My weekly Round Up of OSHA and relevant legal developments, practical insights and news and observations relevant to Risk Managers, Safety and HR professionals, and executives interested n reducing risk and instilling leadership in the workplace. Special emphasis this week on handling OSHA witness statement demands.
Third edition of my effort to summarize certain important employment law, OSHA, and labor developments, news and practical insight. I also include references to books and podcasts that you may find useful in becoming a better manager and addressing labor and employment challenges, as well as personal development. This week's edition has three pages of comments from readers and interviews in Part 2.
Most people acknowledge that they are not getting enough sleep and that this lack of sleep affects everything from their work to their marital life. Groups such as the National Sleep Foundation regularly announce that at least one-fifth of Americans sleep fewer than 6 hours a night and are sleep deprived. The National Sleep Foundation’s 2008 “Sleep in America Poll,” found that 29% of Americans fall asleep or become very sleepy at work. Phillips Consumer Lifestyle 2010 “Workplace Power Outage Sleep Study” found that nearly one-fourth of 1,000 U.S. office workers admitted to stealing a nap at work. We know better, but we skip sleep anyway. Likewise, management’s response ranges from disinterest to actively encouraging employees to skip sleep and get in more hours.
Big law firms, accounting houses and especially hospitals have long prided themselves on requiring young professionals to work extraordinary hours, and perversely, young professionals wear their sleep deprivation as a badge of honor.
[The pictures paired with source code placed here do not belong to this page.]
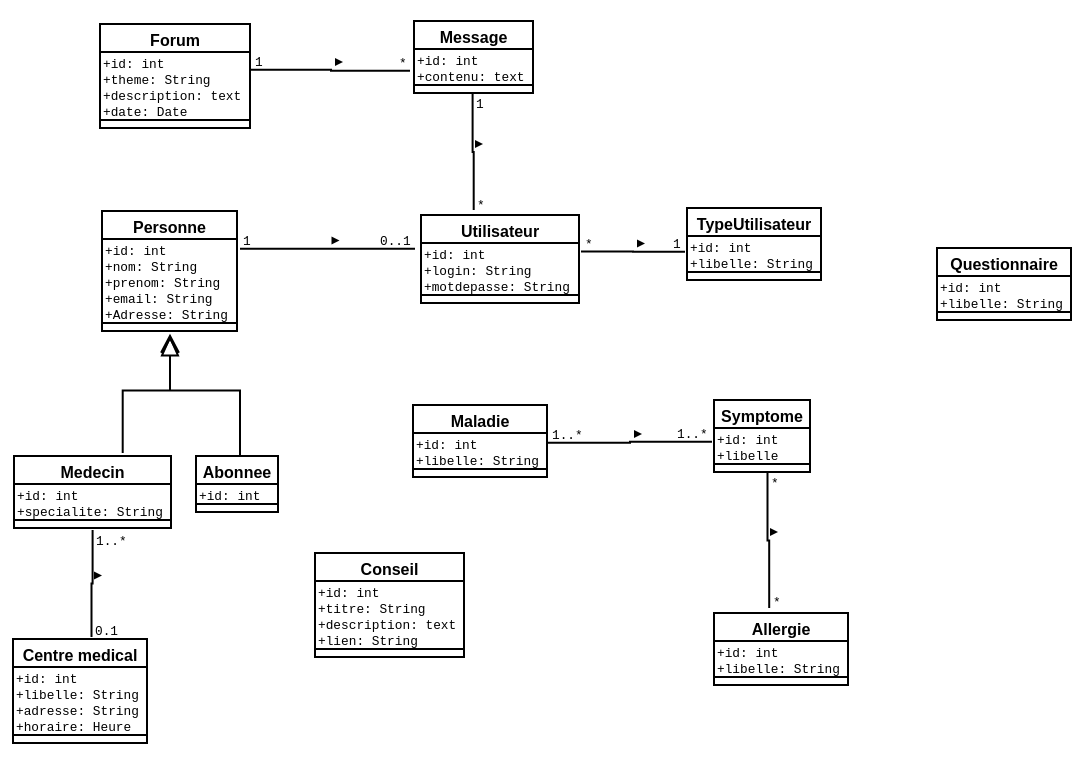
<!DOCTYPE html>
<html lang="fr">
<head>
<meta charset="utf-8">
<title>Diagramme de classes</title>
<style>
:root { --ink: #000; --paper: #fff; --stroke: 2px; }
* { box-sizing: border-box; margin: 0; padding: 0; }
html, body { width: 1084px; height: 764px; overflow: hidden; background: var(--paper); }
.diagram { position: relative; width: 1084px; height: 764px; color: var(--ink); }
.connectors { position: absolute; inset: 0; }
.class {
  position: absolute; left: var(--x); top: var(--y); width: var(--w);
  display: flex; flex-direction: column;
  border: var(--stroke) solid var(--ink); background: var(--paper);
}
.class h2 {
  height: 26px; padding-top: 6px;
  font: bold 16px/20px "Liberation Sans", Arial, sans-serif;
  text-align: center; white-space: nowrap;
}
.class ul {
  list-style: none; padding: 4px 0 0 2px; margin-bottom: -2px;
  border-top: var(--stroke) solid var(--ink);
}
.class li, .multiplicity {
  font: 12.8px/16px "Liberation Mono", "Courier New", monospace;
  white-space: pre;
}
.class li { height: 16px; }
.operations { height: 8px; border-top: var(--stroke) solid var(--ink); }
.multiplicity { position: absolute; left: var(--x); top: var(--y); }
</style>
</head>
<body>
<main class="diagram">
  <svg class="connectors" width="1084" height="764" viewBox="0 0 1084 764" aria-hidden="true">
    <defs><path id="direction" d="M0 0L8 4L0 8Z"/></defs>
    <g fill="none" stroke="#000" stroke-width="2">
      <path d="M251 69.7H331V70.7H410"/>
      <path d="M472.6 94V152H473.7V210"/>
      <path d="M240 248.7H415"/>
      <path d="M581 251.4H633V251.8H685"/>
      <path d="M548 442.7H630V441.7H712"/>
      <path d="M767.5 473V540.5H769.2V608"/>
      <path d="M92.6 530V583.5H91.5V637"/>
      <path d="M122.7 453V390.6H240V455M170 390V355"/>
      <path d="M162 355.4L170 337.5L178 355.4Z" fill="#fff"/>
      <path d="M161.5 353L170 337L178.500 353" stroke-width="3"/>
    </g>
    <use href="#direction" x="335" y="58"/>
    <use href="#direction" x="475" y="140"/>
    <use href="#direction" x="331.500" y="236.500"/>
    <use href="#direction" x="637" y="239.500"/>
    <use href="#direction" x="634" y="430"/>
    <use href="#direction" x="770" y="528"/>
    <use href="#direction" x="94" y="571.500"/>
  </svg>

  <section class="class" style="--x:99px;--y:23px;--w:152px">
    <h2>Forum</h2>
    <ul><li>+id: int</li><li>+theme: String</li><li>+description: text</li><li>+date: Date</li></ul>
    <div class="operations"></div>
  </section>
  <section class="class" style="--x:413px;--y:20px;--w:121px">
    <h2>Message</h2>
    <ul><li>+id: int</li><li>+contenu: text</li></ul>
    <div class="operations"></div>
  </section>
  <section class="class" style="--x:101px;--y:210px;--w:137px">
    <h2>Personne</h2>
    <ul><li>+id: int</li><li>+nom: String</li><li>+prenom: String</li><li>+email: String</li><li>+Adresse: String</li></ul>
    <div class="operations"></div>
  </section>
  <section class="class" style="--x:420px;--y:214px;--w:160px">
    <h2>Utilisateur</h2>
    <ul><li>+id: int</li><li>+login: String</li><li>+motdepasse: String</li></ul>
    <div class="operations"></div>
  </section>
  <section class="class" style="--x:686px;--y:207px;--w:136px">
    <h2>TypeUtilisateur</h2>
    <ul><li>+id: int</li><li>+libelle: String</li></ul>
    <div class="operations"></div>
  </section>
  <section class="class" style="--x:936px;--y:247px;--w:136px">
    <h2>Questionnaire</h2>
    <ul><li>+id: int</li><li>+libelle: String</li></ul>
    <div class="operations"></div>
  </section>
  <section class="class" style="--x:13px;--y:455px;--w:159px">
    <h2>Medecin</h2>
    <ul><li>+id: int</li><li>+specialite: String</li></ul>
    <div class="operations"></div>
  </section>
  <section class="class" style="--x:195px;--y:455px;--w:84px">
    <h2>Abonnee</h2>
    <ul><li>+id: int</li></ul>
    <div class="operations"></div>
  </section>
  <section class="class" style="--x:412px;--y:404px;--w:136px">
    <h2>Maladie</h2>
    <ul><li>+id: int</li><li>+libelle: String</li></ul>
    <div class="operations"></div>
  </section>
  <section class="class" style="--x:713px;--y:399px;--w:98px">
    <h2>Symptome</h2>
    <ul><li>+id: int</li><li>+libelle</li></ul>
    <div class="operations"></div>
  </section>
  <section class="class" style="--x:314px;--y:552px;--w:151px">
    <h2>Conseil</h2>
    <ul><li>+id: int</li><li>+titre: String</li><li>+description: text</li><li>+lien: String</li></ul>
    <div class="operations"></div>
  </section>
  <section class="class" style="--x:713px;--y:612px;--w:136px">
    <h2>Allergie</h2>
    <ul><li>+id: int</li><li>+libelle: String</li></ul>
    <div class="operations"></div>
  </section>
  <section class="class" style="--x:12px;--y:638px;--w:136px">
    <h2>Centre medical</h2>
    <ul><li>+id: int</li><li>+libelle: String</li><li>+adresse: String</li><li>+horaire: Heure</li></ul>
    <div class="operations"></div>
  </section>

  <span class="multiplicity" style="--x:255px;--y:55px">1</span>
  <span class="multiplicity" style="--x:399px;--y:56px">*</span>
  <span class="multiplicity" style="--x:476px;--y:97px">1</span>
  <span class="multiplicity" style="--x:477px;--y:198px">*</span>
  <span class="multiplicity" style="--x:243px;--y:234px">1</span>
  <span class="multiplicity" style="--x:380px;--y:234px">0..1</span>
  <span class="multiplicity" style="--x:585px;--y:237px">*</span>
  <span class="multiplicity" style="--x:673px;--y:237px">1</span>
  <span class="multiplicity" style="--x:552px;--y:428px">1..*</span>
  <span class="multiplicity" style="--x:677px;--y:427px">1..*</span>
  <span class="multiplicity" style="--x:771px;--y:476px">*</span>
  <span class="multiplicity" style="--x:773px;--y:595px">*</span>
  <span class="multiplicity" style="--x:96px;--y:534px">1..*</span>
  <span class="multiplicity" style="--x:95px;--y:624px">0.1</span>
</main>
</body>
</html>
Their seniors reason that they put in such absurd hours, so why should the youngsters be any different. Why indeed?